Introduction - Emerging markets enter the mainstream

WORLDWIDE: On the face of it, 2011 was a good year for wind energy. The figures collected by our global network of correspondents reveal an annual installation of around 38GW wind-power capacity, achieving a new record high. Total installed capacity rose to around 230GW, a 20% growth on 2010's total.

Market status country-by-country

But a closer look at the data collated for Windpower Monthly's annual market review, covering 64 countries, shows a shift in geographical spread. A number of traditionally solid markets experienced a big slowdown in growth, notably Spain, Denmark and Germany.

China's total capacity grew to 54GW, after the country gained about the same in new capacity as in 2010, around 16GW. Despite the strong growth, China's market is experiencing problems amid tighter regulations to restrict the breakneck speed of development, which is outpacing the grid network.

The US performed well, installing 6.7GW, up from 5GW in 2010. The industry is racing to take advantage of the pivotal production tax credit before it is due to expire at the end of the year, around the same time as a presidential election will add to uncertainty.

Two markets performed exceptionally well in 2011. Brazil grew by 476MW to nearly 1.4GW, a growth of 53% from 2010's installed capacity. Romania, which at the beginning of 2010 totalled only 14MW, now stands at 982MW, over half of which was installed in 2011. Such performance should see these markets described as "mainstream" rather than "emerging".

Looking forward, Pakistan is targeting 1.5GW in the next two years — a striking ambition considering its current 6MW installed capacity.

Africa, too, could finally see some of its potential come to fruition, with wind winning 634MW in South Africa's first renewables tender and Kenya's 300MW Lake Turkana wind farm due to start construction imminently.

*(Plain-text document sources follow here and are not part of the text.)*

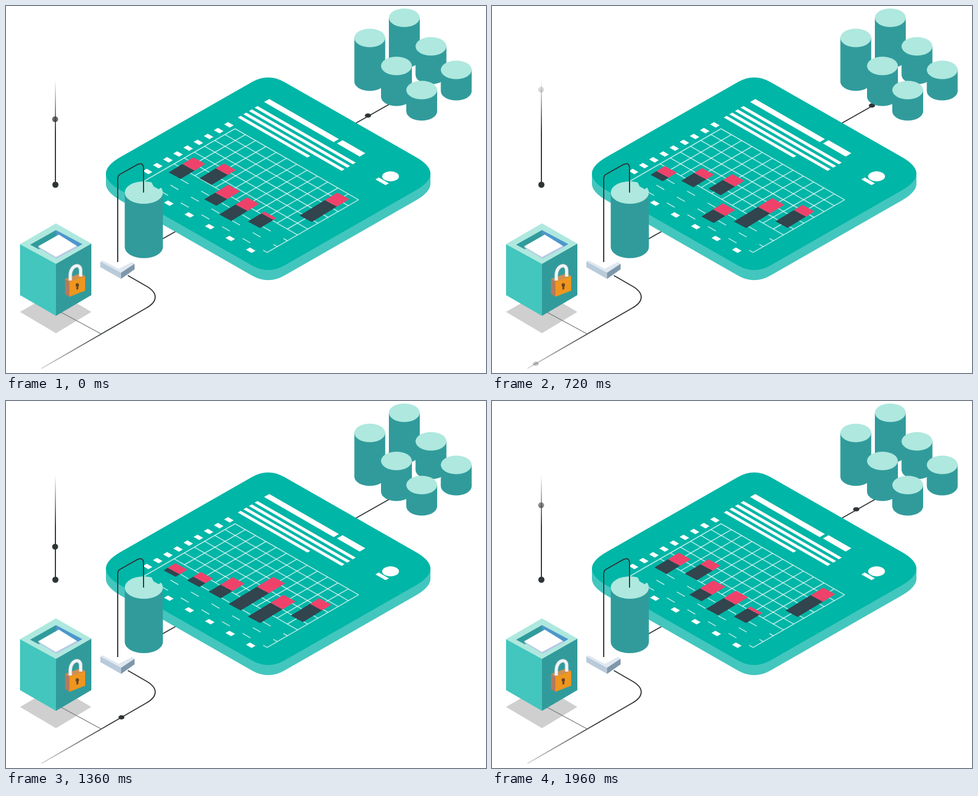
Recreate the animation shown at these times as an HTML page with a canvas. Size 855 px wide and 655 px high, loop 2000 ms.

```html
<!DOCTYPE html>
<html lang="en">
<head>
<meta charset="utf-8">
<title>Isometric data flow</title>
<style>
html, body { margin: 0; width: 100%; height: 100%; overflow: hidden; background: #fff; }
canvas { display: block; }
</style>
</head>
<body>
<canvas id="stage" width="855" height="655"></canvas>
<script>
const ctx = document.getElementById('stage').getContext('2d');
const LOOP = 2000, STEP = 40, K = 0.577;
const TEAL = '#00b6a7', MID = '#43c6be', DEEP = '#319b9c', PALE = '#aee8de';
const INK = '#2f3436', SLATE = '#32444d', PINK = '#ef426b';

function poly(fill, ...p) {
  ctx.beginPath();
  for (let i = 0; i < p.length; i += 2) ctx.lineTo(p[i], p[i + 1]);
  ctx.closePath();
  ctx.fillStyle = fill;
  ctx.fill();
}

function line(color, width, ...p) {
  ctx.beginPath();
  for (let i = 0; i < p.length; i += 2) ctx.lineTo(p[i], p[i + 1]);
  stroke(color, width);
}

function stroke(color, width) {
  ctx.strokeStyle = color;
  ctx.lineWidth = width;
  ctx.stroke();
}

function oval(fill, x, y, rx, ry) {
  ctx.beginPath();
  ctx.ellipse(x, y, rx, ry, 0, 0, 7);
  ctx.fillStyle = fill;
  ctx.fill();
}

// Parallelogram from its upper corner: u runs down-right, v down-left.
function tile(fill, x, y, u, v, ku = K, kv = K) {
  poly(fill, x, y, x + u, y + u * ku, x + u - v, y + u * ku + v * kv, x - v, y + v * kv);
}

function fade(x0, y0, a0, x1, y1) {
  const g = ctx.createLinearGradient(x0, y0, x1, y1);
  g.addColorStop(0, `rgba(47,52,54,${a0})`);
  g.addColorStop(1, INK);
  return g;
}

const dropInk = fade(88, 132, 0, 88, 225);
const pathInk = fade(63, 647, 0.2, 185, 577);

function cylinder(x, top, bottom, rx, ry) {
  ctx.beginPath();
  ctx.moveTo(x - rx, top);
  ctx.lineTo(x - rx, bottom);
  ctx.ellipse(x, bottom, rx, ry, 0, Math.PI, 0, true);
  ctx.lineTo(x + rx, top);
  ctx.fillStyle = DEEP;
  ctx.fill();
  oval(PALE, x, top, rx, ry);
}

function slabFace(fill, cy) {
  const cx = 467, w = 315, k = 0.572, h = w * k, d = 29, e = 52;
  ctx.beginPath();
  ctx.moveTo(cx - d, cy - h + d * k);
  ctx.quadraticCurveTo(cx, cy - h, cx + d, cy - h + d * k);
  ctx.lineTo(cx + w - e, cy - e * k);
  ctx.quadraticCurveTo(cx + w, cy, cx + w - e, cy + e * k);
  ctx.lineTo(cx + d, cy + h - d * k);
  ctx.quadraticCurveTo(cx, cy + h, cx - d, cy + h - d * k);
  ctx.lineTo(cx - w + e, cy + e * k);
  ctx.quadraticCurveTo(cx - w, cy, cx - w + e, cy - e * k);
  ctx.closePath();
  ctx.fillStyle = fill;
  ctx.fill();
}

const GX = 408, GY = 219, CU = 18.33, CV = 18.1;
const gx = (u, v) => GX + u - v;
const gy = (u, v) => GY + (u + v) * K;

function gridLine(u0, v0, u1, v1) {
  line('rgba(255,255,255,.75)', 1.5, gx(u0, v0), gy(u0, v0), gx(u1, v1), gy(u1, v1));
}

function slab() {
  for (let z = 18; z > 0; z -= 2) slabFace(MID, 299.3 + z);
  slabFace(TEAL, 299.3);

  tile('#fff', 469, 166, 124, 9.3);
  tile('#fff', 599.5, 239.5, 40.5, 10);
  for (let i = 0; i < 4; i++) tile('#fff', 448 - i * 10, 178.6 + i * 5.8, i < 3 ? 175 : 124, 5.2);
  oval('#fff', 685, 304, 15, 9);
  tile('#fff', 664, 306, 18, 6);

  for (let i = 0; i < 9; i++) tile('#fff', 395.5 - i * 18.1, 207.2 + i * 10.4, 10, 7);
  for (let i = 0; i < 5; i++) tile('#fff', 288.5 + i * 36.5, 347 + i * 21, 10, 7);

  const W = 12 * CU, H = 9 * CV;
  for (let r = 0; r <= 6; r++) gridLine(0, r * CV, W, r * CV);
  for (let c = 0; c <= 12; c++) gridLine(c * CU, 0, c * CU, c % 12 ? 6 * CV : H);
  for (let r = 7; r <= 9; r++) {
    for (let c = 2; c <= 12; c += 2) gridLine(c * CU - 7, r * CV, Math.min(W, c * CU + 7), r * CV);
  }
}

// Each edge of a bar swings as [middle x, swing], widest at the peak time.
const bars = [
  { peak: 100, foot: [284.5, 5.5], split: [299, 16], head: [315, 19.5] },
  { peak: 260, foot: [335.5, 13.5], split: [357, 24.5], head: [371, 25] },
  { peak: 760, foot: [367, 19], split: [389, 22.5], head: [409.5, 19] },
  { peak: 1440, foot: [382.5, 14.5], split: [415, 33], head: [437, 40] },
  { peak: 1000, foot: [431, 0], split: [466.5, 11.5], head: [484, 24] },
  { peak: 0, foot: [512, 11], split: [549.5, 18.5], head: [567.5, 22.5] }
];

function drawBars(t) {
  bars.forEach((bar, i) => {
    const wave = Math.cos((t - bar.peak) / LOOP * 2 * Math.PI);
    const [foot, split, head] = [bar.foot, bar.split, bar.head].map(([m, a]) => m + a * wave);
    const u = 9.3 + i * 2 * CU, rise = 0.61;
    const y = x => gy(u, gx(u, foot)) - 1 - (x - foot) * rise;
    tile(SLATE, split, y(split), 21.5, split - foot, 0.54, rise);
    tile(PINK, head, y(head), 21.5, head - split, 0.54, rise);
  });
}

function link(t) {
  line(INK, 2, 610, 216.5, 686, 173.5);
  line(INK, 2, 270, 420.5, 310, 398);
  const age = (t + 320) % 1000;
  if (age > 660) return;
  const x = 682 - 62 * (1 - (1 - age / 700) ** 1.5);
  oval(INK, x, 196 - (x - 644) * 0.56, 5.5, 3.8);
}

function vault() {
  poly('#cfcfcf', 25, 546, 89, 509, 152, 546, 89, 584);
  line('#70767a', 1.4, 97, 546, 169, 585);
  poly(MID, 25, 425, 89, 460, 89, 553, 25, 516);
  poly(DEEP, 89, 460, 152, 424, 152, 516, 89, 553);
  poly(PALE, 89, 388, 152, 424, 89, 460, 25, 425);
  poly(DEEP, 89, 400, 89, 428, 58, 434, 43, 426);
  poly('#4d97cc', 89, 400, 136, 425, 122, 433, 89, 414);
  poly('#b8c8e6', 57, 431, 96, 410, 129, 430, 90, 451);
  poly('#fff', 57, 429, 94, 408, 126, 428, 89, 448);
  padlock();
}

function padlock() {
  poly('#d08f52', 105, 487, 133, 477, 141, 482, 113, 493);
  ctx.beginPath();
  ctx.moveTo(114.5, 490);
  ctx.lineTo(114.5, 480);
  ctx.bezierCurveTo(115, 462, 133, 458, 133, 472);
  ctx.lineTo(133, 483);
  stroke('#c3cdd2', 6.5);
  stroke('#f2f5f6', 4.5);
  poly('#b5795c', 105, 487, 113, 492, 113, 519, 105, 514);
  poly('#ee961f', 113, 492, 141, 482, 141, 508, 113, 519);
  oval('#6b4520', 127, 498, 3, 3.3);
  poly('#6b4520', 125.5, 499, 128.5, 498, 129, 505, 125.5, 506.5);
}

const BEND = [250, 500, 271, 512, 271, 527, 250, 539];

function pathPoint(d) {
  if (d < 38) return [217 + 33 * d / 38, 481 + 19 * d / 38];
  if (d < 91) {
    const s = (d - 38) / 53, r = 1 - s;
    const w = [r * r * r, 3 * r * r * s, 3 * r * s * s, s * s * s];
    return [0, 1].map(k => w.reduce((sum, c, i) => sum + c * BEND[2 * i + k], 0));
  }
  const s = (d - 91) / 216;
  return [250 - 187 * s, 539 + 108 * s];
}

function route(t) {
  ctx.beginPath();
  ctx.moveTo(217, 481);
  ctx.lineTo(250, 500);
  ctx.bezierCurveTo(...BEND.slice(2));
  ctx.lineTo(63, 647);
  stroke(pathInk, 2);
  const d = ((t + 987) % 1000) * 0.41;
  if (d < 304) oval(pathInk, ...pathPoint(d), 5.3, 3.8);
}

function tray() {
  poly('#dfe8f0', 168, 456, 172, 454, 201, 469, 224, 457, 229, 460, 205, 476);
  poly('#b9cbda', 168, 456, 205, 476, 205, 487, 168, 466);
  poly('#7f97aa', 205, 476, 229, 460, 229, 470, 205, 487);
}

function tank() {
  cylinder(245.5, 333, 430, 34, 20);
  poly(TEAL, 258, 312, 282, 312, 280, 321, 272, 327, 263, 322);
  ctx.beginPath();
  ctx.moveTo(199, 457);
  ctx.lineTo(199, 308);
  ctx.quadraticCurveTo(199, 303, 203, 300.5);
  ctx.lineTo(234, 283);
  ctx.quadraticCurveTo(245, 278, 245, 290);
  ctx.lineTo(245, 333);
  stroke(INK, 2);
}

function drop(t) {
  ctx.fillStyle = dropInk;
  ctx.fillRect(87, 130, 2, 189);
  oval(INK, 88, 319, 5.5, 5.5);
  const phase = ((t + 352) % 1026) / 1026;
  oval(dropInk, 87.5, 141 + 178 * phase, 5.3, 5.3);
}

function cluster() {
  const cans = [[709.5, 21, 94], [648, 57, 135], [757, 72, 123],
    [695.5, 107, 162], [802, 114, 152], [740.5, 150, 188]];
  for (const can of cans) cylinder(...can, 27.5, 16.5);
}

function draw(now) {
  const t = Math.floor((now % LOOP) / STEP) * STEP;
  ctx.fillStyle = '#fff';
  ctx.fillRect(0, 0, 855, 655);
  link(t);
  slab();
  drawBars(t);
  cluster();
  vault();
  route(t);
  tray();
  tank();
  drop(t);
}

let start;
function tick(now) {
  if (start === undefined) start = now;
  draw(now - start);
  requestAnimationFrame(tick);
}
draw(0);
requestAnimationFrame(tick);
</script>
</body>
</html>
```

Meanwhile, offshore wind grew by 458MW to 3.3GW, mainly fuelled by the UK and China. Both these countries are eyeing significant growth in the near future and other countries are keen to play catch-up.
Some figures have been rounded. As a result, there may be minor discrepancies between the sum of a set of data and the overall stated total.